→ **YOUR ASSIGNMENT**: Copy nothing but the lines below running from the line containing "345C47 325 49" through the line containing "413 185 412", both end lines included.

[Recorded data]
+===+
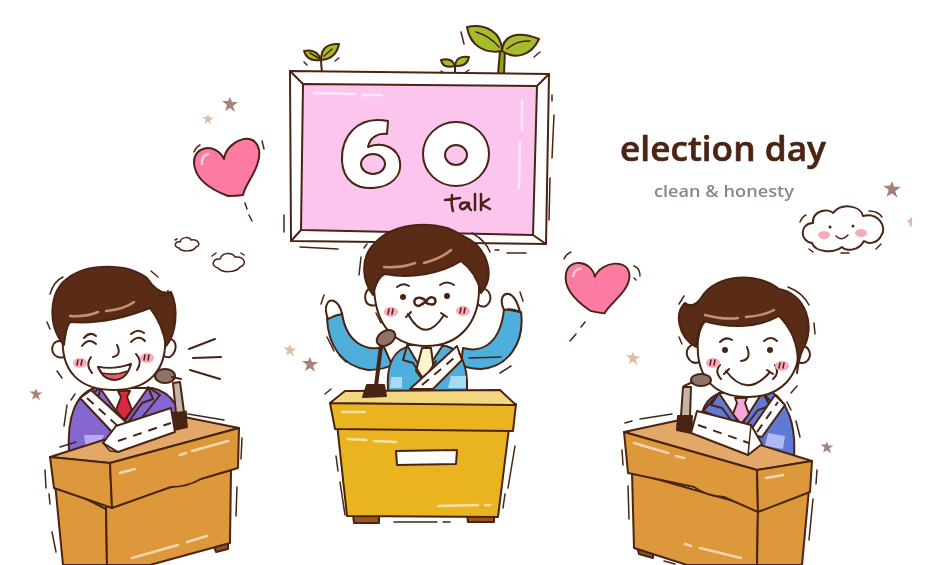
<!DOCTYPE html>
<html lang="en">
<head>
<meta charset="utf-8">
<title>election day</title>
<style>
:root{--ink:#4a2412;--hair:#5a2b16;--title:#4b2413;--grey:#8b8583;--pink:#fbc5ee;--heart:#fb7ba3;--blush:#fcaab8;--leaf:#a5bd2c;--leaf-dark:#8aa422;--blue:#4fafdc;--violet:#8468cf;--indigo:#6079d6;--gold:#e9b41f;--gold-top:#f3d87f;--wood:#dc983a;--wood-top:#e3a868;--star:#a58378;--star-light:#dfbda6;--mic:#8c7468}
html,body{margin:0;background:#fff}
body{width:942px;height:565px;overflow:hidden}
svg{display:block}
.line{stroke:var(--ink);stroke-width:2;stroke-linecap:round;stroke-linejoin:round}
.thin{stroke-width:1.5}
.none{fill:none}
.white{fill:#fff}
.hair{fill:var(--hair)}
.ink{fill:var(--ink)}
.blush{fill:var(--blush)}
.shine{fill:none;stroke:#fff;stroke-opacity:.6;stroke-width:2.5;stroke-linecap:round}
.gloss{fill:none;stroke:#c98e70;stroke-width:2.5;stroke-linecap:round}
.stitch{fill:none;stroke:var(--ink);stroke-width:2;stroke-dasharray:9 7}
.wood{fill:var(--wood)}
.wood-top{fill:var(--wood-top)}
.title{font:600 34px "Open Sans","Noto Sans",sans-serif;fill:var(--title);stroke:var(--title);stroke-width:.6}
.subtitle{font:600 17px "Open Sans","Noto Sans",sans-serif;fill:var(--grey)}
</style>
</head>
<body>
<svg width="942" height="565" viewBox="0 0 942 565" role="img" aria-label="Three candidates speak at podiums on election day">
<defs>
<path id="star" d="M0-7 2-2 8-2 3 2 5 8 0 4-5 7-3 1-8-3-2-3Z"/>
<g id="blush-mark"><ellipse class="blush" rx="7" ry="5"/><path class="line thin none" d="M-2-3-3 2M2-3 1 2" stroke="#c4504f"/></g>
<g id="heart">
<path class="line" fill="var(--heart)" d="M0 30C-16 24-33 14-34-3C-35-20-12-24-4-7C-2-25 27-37 31-16C34 0 17 18 15 29Q8 30 0 30Z"/>
<path class="shine" d="M-26-2Q-27-10-20-12" stroke-opacity="1"/>
</g>
</defs>

<g id="stars">
<g fill="var(--star)">
<use href="#star" x="230" y="104"/><use href="#star" x="310" y="364"/><use href="#star" transform="translate(36 394) scale(.8)"/><use href="#star" transform="translate(892 189) scale(1.1)"/><use href="#star" transform="translate(827 447) scale(.8)"/>
</g>
<g fill="var(--star-light)">
<use href="#star" transform="translate(208 119) scale(.7)"/><use href="#star" transform="translate(290 350) scale(.8)"/><use href="#star" transform="translate(633 358) scale(.9)"/><path d="M912 217 907 221 910 224 909 227 912 226Z"/>
</g>
</g>

<g id="sprouts" class="line">
<g fill="var(--leaf)">
<path class="none" d="M322 72Q321 64 321 59"/><path d="M321 60Q307 62 304 51Q317 48 321 60Z"/><path d="M321 60Q321 43 339 44Q336 59 321 60Z"/>
<path class="none" d="M455 74V66"/><path d="M455 66Q443 69 441 60Q452 57 455 66Z"/><path d="M455 66Q456 55 469 57Q467 67 455 66Z"/>
<path fill="var(--leaf-dark)" d="M498 74 500 51 505 50 504 74Z"/>
<path d="M502 51C485 54 470 46 467 27C485 23 502 32 502 51Z"/><path d="M502 51C503 36 516 30 539 39C532 54 517 61 502 51Z"/>
</g>
<path class="none thin" d="M476 32Q490 36 499 47M507 49Q517 40 530 41M310 53 320 59M324 56 332 49M304 62 307 65M335 61 339 58M461 32 464 44M534 57 540 52M441 71 444 73M466 72 469 70"/>
</g>

<g id="board" class="line">
<path class="white" d="M290 71 549 74 546 244 291 241Z"/>
<path fill="var(--pink)" d="M303 84 537 86 533 235 301 230Z"/>
<path class="none" d="M290 71 303 84M549 74 537 86M546 244 533 235M291 241 301 230"/>
<path class="none thin" d="M554 115 552 158M550 178 549 220M552 95V101M300 247 338 249M507 253H526M495 250H499M284 215V232"/>
<path class="shine" d="M314 93 355 94M363 95H382M522 100V130M520 142 519 188"/>
</g>
<g id="sixty" class="line white">
<path d="M388 121C356 115 341 138 342 161C343 181 357 189 373 188C391 187 402 176 400 162C398 148 383 141 368 147C370 137 378 133 387 134Z"/>
<ellipse cx="373" cy="164" rx="12" ry="10" style="fill:var(--pink)"/>
<ellipse cx="456" cy="154" rx="33" ry="32"/>
<ellipse cx="456" cy="155" rx="11" ry="10" style="fill:var(--pink)"/>
</g>
<path id="talk" class="line none" aria-label="talk" style="stroke-width:2.5" d="M452 195Q451 205 453 211M445 200 460 198M469 203Q460 201 460 207Q463 213 469 203Q468 208 471 210M475 194 475 210M481 194 481 210M489 199 481 204 490 209"/>

<g id="headline">
<text class="title" x="620" y="161" textLength="206" lengthAdjust="spacingAndGlyphs">election day</text>
<text class="subtitle" x="654" y="197" textLength="140" lengthAdjust="spacingAndGlyphs">clean &amp; honesty</text>
</g>

<g id="hearts">
<use href="#heart" x="228" y="166"/>
<use href="#heart" transform="translate(597 284) rotate(14) scale(.96 .92)"/>
<path class="line thin none" d="M245 203 247 209M249 215 252 221M194 152Q196 147 200 145M262 141 264 149M585 322 581 327M576 334 570 341M564 259Q566 254 571 252M634 266Q640 268 640 276M634 278 636 280"/>
</g>

<g id="clouds" class="line">
<path class="white" d="M812 243C799 241 800 223 813 223C812 210 829 208 833 213C842 202 861 206 863 216C878 212 888 227 881 236C877 244 868 244 864 241C858 252 845 251 842 247C833 254 815 252 812 243Z"/>
<path class="none thin" d="M836 236Q842 242 848 235M800 222Q802 217 806 215M869 211Q878 211 882 217M881 244 876 249M809 249 813 252M841 253H849"/>
<circle class="ink" cx="830" cy="227" r="1.5" stroke="none"/><circle class="ink" cx="853" cy="226" r="1.5" stroke="none"/>
<ellipse class="blush" cx="824" cy="235" rx="6" ry="4" stroke="none"/><ellipse class="blush" cx="861" cy="233" rx="6" ry="4" stroke="none"/>
<path class="white thin" d="M179 248C173 247 175 241 180 242C182 236 190 237 191 240C198 239 202 245 196 247C193 252 182 252 179 248Z"/>
<path class="white thin" d="M218 268C210 266 213 258 220 259C222 252 232 252 235 257C244 256 248 264 240 267C236 273 222 273 218 268Z"/>
<path class="none thin" d="M212 256 216 253M241 253 244 255M175 240 177 239"/>
</g>

<g id="candidate-centre">
<g class="line">
<path fill="var(--blue)" d="M327 318C328 346 342 366 368 370Q383 370 392 365L384 347C365 352 346 342 342 313Z"/>
<path fill="var(--blue)" d="M521 312C525 343 508 367 481 369Q470 369 461 365L463 348C485 354 501 340 504 309Z"/>
<path class="white" d="M328 319C323 306 328 299 334 301Q340 304 342 314Q335 315 328 319Z"/>
<path class="white" d="M504 310C499 299 503 293 509 294Q516 296 520 312Q512 308 504 310Z"/>
<path fill="var(--blue)" d="M388 391C386 364 394 348 412 346L446 346C462 350 468 367 467 391Z"/>
<path class="white" d="M407 345 424 374 443 345Z"/>
<path fill="#fff4cd" d="M422 348 431 348 434 371 425 383 416 371Z"/>
<path class="none" d="M407 346 403 360 413 363 424 380 436 361"/>
<path class="white" d="M410 389 457 346 462 360 433 389Z"/>
</g>
<path class="stitch" d="M422 385 460 353"/>
<path fill="#a8dbf2" d="M451 376H466V388H448ZM391 377H402V388H390Z"/>
<g class="line">
<path class="white" d="M375 288C364 285 362 303 370 305Q376 307 378 302ZM478 289C491 286 494 301 486 306Q480 308 477 303Z"/>
<path class="white" d="M374 284C374 325 394 346 426 346C460 346 480 322 479 286Q476 250 426 250Q378 250 374 284Z"/>
<path class="hair" d="M373 295C362 281 360 258 374 244C394 221 439 219 463 236C488 247 496 276 481 293Q477 273 461 261C441 274 410 279 385 274Q377 277 373 295Z"/>
<path class="none" d="M397 287Q403 282 409 286M440 285Q447 280 454 285M408 314Q425 345 444 315M406 317 411 312M441 313 447 317"/>
<path class="none" style="stroke-width:2.5" d="M421 298C413 296 412 306 419 306C423 304 424 303 425 302C432 307 437 304 435 299C431 295 427 299 426 302Q425 299 421 298Z"/>
</g>
<path class="gloss" d="M384 267Q403 268 415 263M424 263Q442 258 451 250"/>
<circle class="ink" cx="403" cy="297" r="3"/><circle class="ink" cx="447" cy="296" r="3"/>
<use href="#blush-mark" x="391" y="312"/><use href="#blush-mark" x="463" y="311"/>
<path class="line thin none" d="M361 257 359 275M472 233Q486 241 490 252M364 248 367 244M327 337 334 351M339 355 346 362M500 373 511 366M321 304 324 295M523 301 520 292M376 313 381 323M469 358 501 357"/>
</g>
<g id="ballot-podium" class="line">
<path fill="#9c551c" d="M353 515H379V523H354ZM467 515H494V522H468Z"/>
<path fill="var(--gold)" d="M337 424 509 428 498 517 347 516Z"/>
<path fill="var(--gold)" d="M330 403 516 404 513 431 335 429Z"/>
<path fill="var(--gold-top)" d="M345 391 500 390 516 405 330 403Z"/>
<path class="white" d="M396 451 457 450 456 464 397 465Z"/>
<path class="shine" d="M348 439 366 440M374 441 396 442M438 506 478 505M485 505H490M342 412H365"/>
<path class="none thin" d="M340 482 345 515M336 456 338 471M515 446 508 488M505 494 503 508M394 522H437M443 522H450M325 394 331 389"/>
<path class="ink" d="M367 385H384L386 396 363 397Z"/>
<path class="none" style="stroke-width:4" d="M376 386 381 346"/>
<ellipse cx="386" cy="338" rx="10" ry="7" fill="var(--mic)" transform="rotate(-32 386 338)"/>
</g>

<g id="candidate-left">
<g class="line">
<path fill="var(--violet)" d="M69 452C67 418 75 394 95 388L152 388C173 392 184 412 184 440Z"/>
<path class="white" d="M100 388 124 422 148 388Z"/>
<path fill="#dc2840" d="M118 391 130 391 127 397 132 410 124 420 116 410 121 397Z"/>
<path fill="var(--violet)" d="M101 387 97 402 108 405 122 424 110 430 84 400ZM148 387 153 399 142 403 127 424 140 420 160 395Z"/>
<path class="white" d="M80 398 91 390 128 424 113 433Z"/>
</g>
<path class="stitch" d="M87 398 121 429"/>
<path fill="#b9a9ee" d="M84 435 104 435 99 448 86 449Z"/>
<g class="line">
<path class="white" d="M64 342C50 337 49 355 58 357Q65 359 67 354ZM164 340C176 334 180 350 170 357Q164 358 161 353Z"/>
<path class="white" d="M63 335C60 372 80 390 114 390C148 390 168 371 165 334Q162 297 113 297Q67 297 63 335Z"/>
<path class="hair" d="M64 345C47 325 49 291 68 278C88 263 127 263 147 278Q159 296 171 292C179 309 176 335 166 346Q163 325 150 308C125 318 98 324 70 322Q66 327 64 345Z"/>
<path class="none" d="M159 295Q166 297 168 291M82 346Q89 337 96 344M131 342Q139 334 145 341M84 338Q90 331 96 336M131 334Q138 328 144 333M117 345Q122 355 113 357M91 357Q85 365 92 373M136 354Q143 361 137 370"/>
<path fill="#e06070" d="M98 367Q115 370 131 364Q127 379 115 380Q103 380 98 367Z"/>
<path class="white thin" d="M98 367Q115 370 131 364L128 371Q115 376 102 373Z"/>
</g>
<path class="gloss" d="M70 316Q87 317 98 312M106 311Q125 309 134 302"/>
<use href="#blush-mark" x="80" y="363"/><use href="#blush-mark" x="147" y="358"/>
<path class="line none" d="M189 349 215 339M193 358 221 357M190 370 220 379"/>
<path class="line thin none" d="M50 294Q54 281 63 277M151 271 158 277M47 322 50 329M64 426 67 405M71 400 75 394M57 371 62 378M187 421 186 411"/>
</g>
<g id="podium-left" class="line">
<path fill="#8a5528" d="M214 547 228 542 228 549 216 552Z"/>
<path class="wood" d="M55 483 106 509 107 565H63Z"/>
<path class="wood" d="M106 505 231 470 230 543 150 565H107Z"/>
<path class="wood-top" d="M50 457 179 416 239 428 110 463Z"/>
<path class="wood" d="M50 457 110 463 112 508 54 488Z"/>
<path class="wood" d="M110 463 239 428 238 468 201 479Q187 487 171 487L112 508Z"/>
<path class="shine" d="M192 451 228 441M180 455 186 453M132 558 178 545M187 542 207 536M120 473 135 469"/>
<path class="none thin" d="M45 470 46 488M49 494 50 504M242 438 241 459M237 487 236 516M52 532 56 552M188 414 224 420M60 447 76 442"/>
<path class="ink" d="M172 413 185 412 187 427 174 430Z"/>
<path fill="#c6b3a7" d="M173 383 180 382 184 412 176 413Z"/>
<ellipse cx="165" cy="376" rx="10" ry="7" fill="var(--mic)"/><path class="none" d="M172 377 181 379"/>
<path class="white" d="M103 443 116 426 171 408 175 432 118 452Z"/>
<path class="none thin" d="M103 443 110 451 118 452"/>
</g>
<path class="stitch" d="M118 441 171 423"/>

<g id="candidate-right">
<g class="line">
<path fill="var(--indigo)" d="M699 432C700 410 706 398 720 393L770 391C788 401 796 425 794 457Z"/>
<path class="white" d="M719 393 741 426 762 393Z"/>
<path fill="#f3a8dc" d="M735 398 747 398 745 403 749 414 741 424 733 414 737 403Z"/>
<path fill="var(--indigo)" d="M719 393 711 405 722 408 737 428 724 420 703 411ZM763 393 770 406 758 410 744 428 757 428 776 407Z"/>
<path class="white" d="M748 434 775 395 785 405 762 437Z"/>
</g>
<path class="stitch" d="M757 432 778 402"/>
<path fill="#afbaf2" d="M768 433 785 436 783 449 765 446Z"/>
<g class="line">
<path class="white" d="M699 345C686 341 683 357 692 362Q699 365 702 358ZM798 347C809 342 814 357 806 362Q799 365 796 359Z"/>
<path class="white" d="M698 340C695 379 716 397 748 397C781 397 801 376 799 342Q797 307 748 306Q701 306 698 340Z"/>
<path class="hair" d="M696 347C678 337 674 313 685 303Q693 309 701 298C716 273 758 272 779 289C806 294 816 326 803 349Q799 357 797 373C800 351 795 332 779 316C756 329 727 328 704 321Q697 330 696 347Z"/>
<path class="none" d="M684 304Q690 309 697 303M720 342Q726 336 732 340M764 341Q771 335 777 341M747 347Q752 360 741 361M726 371Q747 399 770 372M724 374 729 369M767 370 773 374M720 365Q714 371 721 379M775 365Q780 373 773 379"/>
</g>
<path class="gloss" d="M705 315Q724 320 738 318M746 317Q763 316 774 310"/>
<circle class="ink" cx="725" cy="350" r="3"/><circle class="ink" cx="770" cy="350" r="3"/>
<use href="#blush-mark" x="713" y="363"/><use href="#blush-mark" x="782" y="366"/>
<path class="line thin none" d="M679 304 684 296M788 287Q803 293 809 305M814 323 815 334M679 337 682 344M791 393 797 386M796 421 800 437M787 402 791 410"/>
</g>
<g id="podium-right" class="line">
<path fill="#8a5528" d="M637 547 653 552V558L639 554Z"/>
<path class="wood" d="M632 472 758 508 757 565H687L634 548Z"/>
<path class="wood" d="M758 508 809 489 802 565H757Z"/>
<path class="wood-top" d="M624 432 680 420 812 461 757 470Z"/>
<path class="wood" d="M624 432 757 470 758 512 724 497Q706 496 694 487L628 473Z"/>
<path class="wood" d="M757 470 812 461 810 492 758 512Z"/>
<path class="shine" d="M634 443 668 453M676 456 684 458M700 548 741 558M685 544 691 546M766 478 783 475"/>
<path class="none thin" d="M628 486 629 519M622 450 623 465M813 499 809 540M817 470 816 484M640 419 672 414M625 423 632 421M664 561 675 564"/>
<path class="ink" d="M678 416 692 416 691 433 677 430Z"/>
<path fill="#c6b3a7" d="M683 387 691 387 690 416 681 416Z"/>
<path class="none" d="M684 386 695 381"/><ellipse cx="701" cy="380" rx="10" ry="6" fill="var(--mic)"/>
<path class="white" d="M691 433 697 411 751 425 762 444 748 455Z"/>
<path class="none thin" d="M748 455 751 425"/>
</g>
<path class="stitch" d="M698 425 749 443"/>
</svg>
</body>
</html>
+===+
→ **RESPONSE FOR THIS EXERCISE**:
<path class="hair" d="M64 345C47 325 49 291 68 278C88 263 127 263 147 278Q159 296 171 292C179 309 176 335 166 346Q163 325 150 308C125 318 98 324 70 322Q66 327 64 345Z"/>
<path class="none" d="M159 295Q166 297 168 291M82 346Q89 337 96 344M131 342Q139 334 145 341M84 338Q90 331 96 336M131 334Q138 328 144 333M117 345Q122 355 113 357M91 357Q85 365 92 373M136 354Q143 361 137 370"/>
<path fill="#e06070" d="M98 367Q115 370 131 364Q127 379 115 380Q103 380 98 367Z"/>
<path class="white thin" d="M98 367Q115 370 131 364L128 371Q115 376 102 373Z"/>
</g>
<path class="gloss" d="M70 316Q87 317 98 312M106 311Q125 309 134 302"/>
<use href="#blush-mark" x="80" y="363"/><use href="#blush-mark" x="147" y="358"/>
<path class="line none" d="M189 349 215 339M193 358 221 357M190 370 220 379"/>
<path class="line thin none" d="M50 294Q54 281 63 277M151 271 158 277M47 322 50 329M64 426 67 405M71 400 75 394M57 371 62 378M187 421 186 411"/>
</g>
<g id="podium-left" class="line">
<path fill="#8a5528" d="M214 547 228 542 228 549 216 552Z"/>
<path class="wood" d="M55 483 106 509 107 565H63Z"/>
<path class="wood" d="M106 505 231 470 230 543 150 565H107Z"/>
<path class="wood-top" d="M50 457 179 416 239 428 110 463Z"/>
<path class="wood" d="M50 457 110 463 112 508 54 488Z"/>
<path class="wood" d="M110 463 239 428 238 468 201 479Q187 487 171 487L112 508Z"/>
<path class="shine" d="M192 451 228 441M180 455 186 453M132 558 178 545M187 542 207 536M120 473 135 469"/>
<path class="none thin" d="M45 470 46 488M49 494 50 504M242 438 241 459M237 487 236 516M52 532 56 552M188 414 224 420M60 447 76 442"/>
<path class="ink" d="M172 413 185 412 187 427 174 430Z"/>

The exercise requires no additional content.